/---

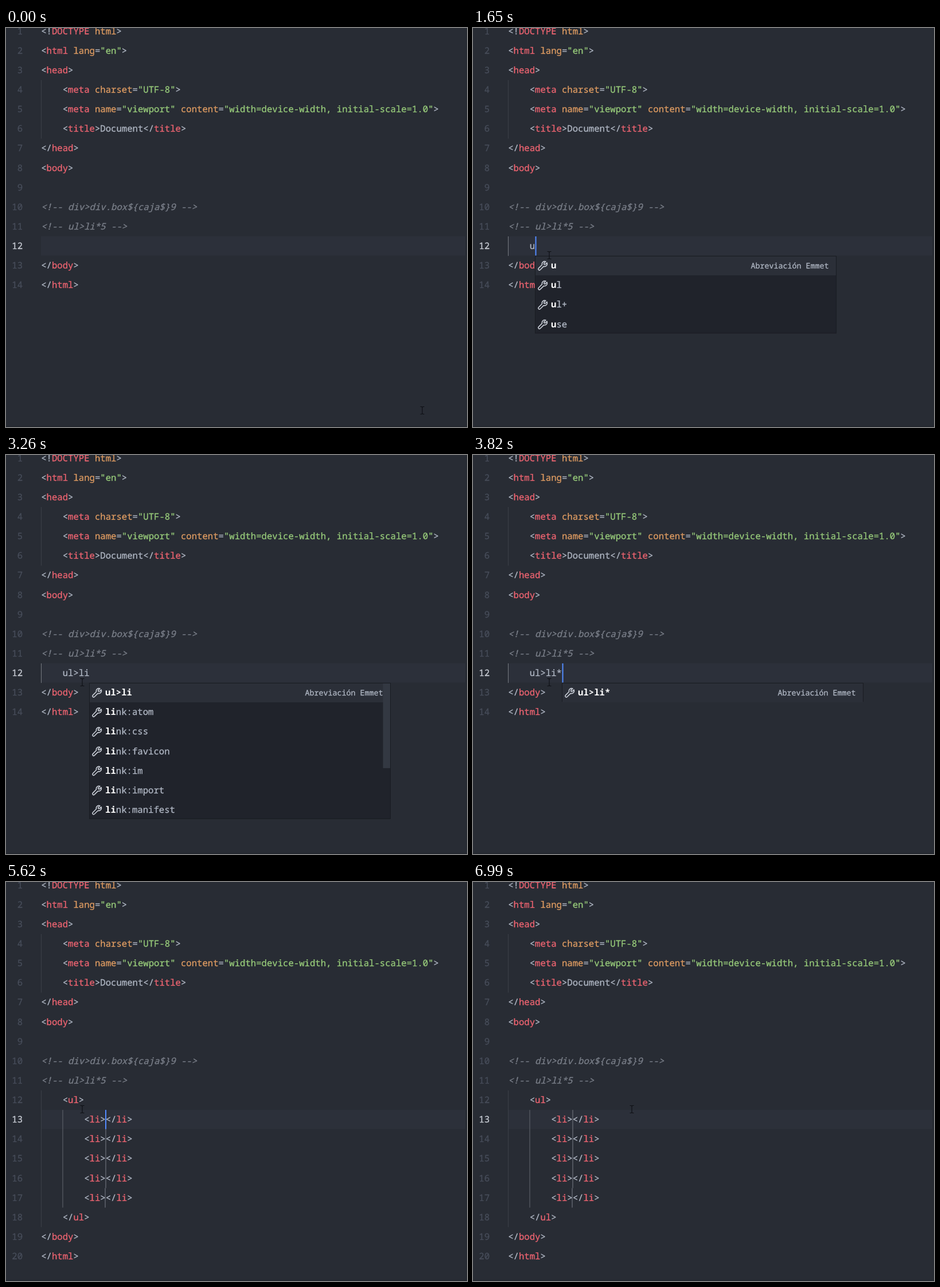
An HTML page for the animation above (7.04 s loop, 804 px wide and 697 px high).

```html
<!DOCTYPE html>
<html lang="en">
<head>
<meta charset="UTF-8">
<title>Emmet abbreviation</title>
<style>
html, body { margin: 0; width: 100%; height: 100%; overflow: hidden; background: #282c34; }
svg { display: block; width: 804px; height: 697px; }
text {
  font: 15.64px "Noto Sans Mono", "DejaVu Sans Mono", monospace;
  font-variant-ligatures: none;
  white-space: pre;
  text-rendering: geometricPrecision;
  color: #b0b7c4;
}
text, tspan { fill: currentColor; stroke: currentColor; stroke-width: .3px; }
.tag { color: #ee6471; }
.attr { color: #df9c62; }
.str { color: #97cb7a; }
.note { color: #7a7f89; font-style: italic; }
.num { color: #474d5a; text-anchor: end; }
.num.on { color: #c8ccd4; }
.hit { color: #fff; font-weight: 700; stroke: none; }
.detail { font-size: 13.33px; text-anchor: end; }
</style>
</head>
<body>
<svg viewBox="0 0 804 697">
  <defs>
    <path id="wrench" fill="none" stroke="#c8cdd6" stroke-width="1.6" stroke-linejoin="round"
      d="M16.5 3.5L13.5 6.5L11.5 6.3L11.3 4.4L14.3 1.4C11 .2 7 2.6 8 7L1.7 13.4C.3 15 2.8 17.6 4.4 16.2L10.8 9.9C15 11 18 7 16.5 3.5Z"/>
  </defs>
  <rect width="804" height="697" fill="#282c34"/>
  <path d="M802.5 0V697" stroke="#23272e"/>
  <rect y="695" width="804" height="2" fill="#23272e"/>
  <g id="views"></g>
  <rect id="caret" width="2" height="33.5" fill="#528bff"/>
  <g id="popups"></g>
  <path id="mouse" fill="none" stroke="#0e1014" stroke-width="1.1"
    d="M-3.5 -6.5H-1.2L0 -5.5L1.2 -6.5H3.5M0 -5.5V5.5M-3.5 6.5H-1.2L0 5.5L1.2 6.5H3.5"/>
</svg>
<script>
const LOOP = 7040, LEFT = 61.2, CHAR = 9.384, PITCH = 34.13, BLINK = 500;
const $ = id => document.getElementById(id);
const rowTop = n => 364 + (n - 12) * PITCH;
const baseline = n => rowTop(n) + 22.1;
const colX = c => LEFT + c * CHAR;
const esc = s => s.replace(/&/g, '&amp;').replace(/</g, '&lt;').replace(/>/g, '&gt;');
const span = (cls, s) => `<tspan class="${cls}">${esc(s)}</tspan>`;
const rect = (x, y, w, h, fill) => `<rect x="${x}" y="${y}" width="${w}" height="${h}" fill="${fill}"/>`;
const label = (x, row, body, cls = '') => `<text x="${x}" y="${baseline(row)}" class="${cls}">${body}</text>`;

const head = [
  '<!DOCTYPE html>',
  '<html lang="en">',
  '<head>',
  '    <meta charset="UTF-8">',
  '    <meta name="viewport" content="width=device-width, initial-scale=1.0">',
  '    <title>Document</title>',
  '</head>',
  '<body>',
  '',
  '<!-- div>div.box${caja$}9 -->',
  '<!-- ul>li*5 -->'
];
const tail = ['</body>', '</html>'];
const list = ['    <ul>', ...Array(5).fill('        <li></li>'), '    </ul>'];

const links = ['link:atom', 'link:css', 'link:favicon', 'link:im', 'link:import', 'link:manifest'];

// at: start time, typed: text on row 12, items: suggestions below the first one
const steps = [
  { at: 0, typed: '', blinkFrom: -100 - BLINK },
  { at: 780, typed: '' },
  { at: 1560, typed: 'u', prefix: 'u', items: ['ul', 'ul+', 'use'] },
  { at: 1760, typed: 'ul', prefix: 'ul', items: ['ul+'] },
  { at: 1980, typed: 'ul>' },
  { at: 2220, typed: 'ul>l', prefix: 'l', items: ['leg', ...links.slice(0, 5)] },
  { at: 2660, typed: 'ul>li', prefix: 'li', items: links, bar: true },
  { at: 3500, typed: 'ul>li*', prefix: '', items: [] },
  { at: 3850, typed: 'ul>li*5', prefix: '', items: [] },
  { at: 4300, done: true }
];

function paint(line) {
  if (line.startsWith('<!--')) return span('note', line);
  let inTag = false, named = false;
  return line.replace(/<[!\/]?|>|=|"[^"]*"|[^<>="\s]+|\s+/g, part => {
    if (part[0] === '<') { inTag = true; named = false; return esc(part); }
    if (part === '>') { inTag = false; return esc(part); }
    if (!inTag || part === '=' || !part.trim()) return part;
    if (part[0] === '"') return span('str', part);
    if (named) return span('attr', part);
    named = true;
    return span('tag', part);
  });
}

function guide(col, from, to, color, shift = 0, width = 1) {
  return rect(Math.floor(colX(col)) + shift, rowTop(from), width, (to - from + 1) * PITCH, color);
}

function view(step) {
  const middle = step.done ? list : [step.typed && '    ' + step.typed];
  const active = step.done ? 13 : 12;
  let out = rect(61, rowTop(active), 740, 33.5, '#2c303a');
  out += guide(0, 4, 6, '#3b4048');
  if (step.done) {
    out += guide(0, 12, 18, '#3b4048') + guide(4, 13, 17, '#62666f', .5);
    out += guide(12, 13, 16, '#51555e', 0, 2) + guide(12, 17, 17, '#51555e', -1, 2);
  } else if (step.typed) {
    out += guide(0, 12, 12, '#757980');
  }
  [...head, ...middle, ...tail].forEach((line, i) => {
    const n = i + 1;
    out += label(29, n, n, n === active ? 'num on' : 'num');
    out += label(LEFT, n, paint(line));
  });
  return out;
}

function popup(step) {
  if (!step.items) return '';
  const x = Math.floor(colX(4 + step.typed.length)), w = 525;
  const rows = [step.typed, ...step.items];
  const h = rows.length * PITCH - 2;
  let out = `<rect x="${x + .5}" y="398.5" width="${w}" height="${h}" fill="#20232b" stroke="#191c22"/>`;
  out += rect(x + 1, 399, w - 1, 33, '#2b2f38');
  rows.forEach((item, i) => {
    const cut = i ? step.prefix.length : item.length;
    out += `<use href="#wrench" x="${x + 4.5}" y="${rowTop(13 + i) + 8.4}"/>`;
    out += label(x + 28, 13 + i, span('hit', item.slice(0, cut)) + esc(item.slice(cut)));
  });
  out += label(x + w - 12.5, 13, 'Abreviación Emmet', 'detail');
  if (step.bar) out += rect(x + w - 12.5, 399, 12.5, 148, '#333842');
  return out;
}

$('views').innerHTML = steps.map(s => `<g>${view(s)}</g>`).join('');
$('popups').innerHTML = steps.map(s => `<g>${popup(s)}</g>`).join('');

const path = [
  [0, 726, 668], [90, 726, 668], [680, 132, 397], [850, 132, 397],
  [1000, 133, 397], [6620, 133, 397], [6980, 277, 397], [LOOP, 277, 397]
];
const ease = p => p * p * (3 - 2 * p);

function mouseAt(t) {
  const i = path.findIndex(p => p[0] > t);
  const [t0, x0, y0] = path[i - 1], [t1, x1, y1] = path[i];
  const p = ease((t - t0) / (t1 - t0));
  return [x0 + (x1 - x0) * p, y0 + (y1 - y0) * p];
}

function draw(now) {
  const t = now % LOOP;
  const current = steps.findLastIndex(s => s.at <= t);
  const step = steps[current];
  for (const id of ['views', 'popups']) {
    [...$(id).children].forEach((g, i) => g.style.display = i === current ? '' : 'none');
  }
  const phase = Math.floor((t - (step.blinkFrom ?? step.at)) / BLINK);
  const caret = $('caret');
  caret.style.display = phase % 2 ? 'none' : '';
  caret.setAttribute('x', step.done ? 173 : Math.floor(colX(4 + step.typed.length)) + .5);
  caret.setAttribute('y', rowTop(step.done ? 13 : 12));
  $('mouse').setAttribute('transform', `translate(${mouseAt(t)})`);
}

const start = performance.now();
function tick() {
  draw(performance.now() - start);
  requestAnimationFrame(tick);
}
tick();
</script>
</body>
</html>
```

\---

BRIEF
Where in the entries does the word "anchor" occur? Copy out each line that has it.

RESPONSE BELOW
.num { color: #474d5a; text-anchor: end; }
.detail { font-size: 13.33px; text-anchor: end; }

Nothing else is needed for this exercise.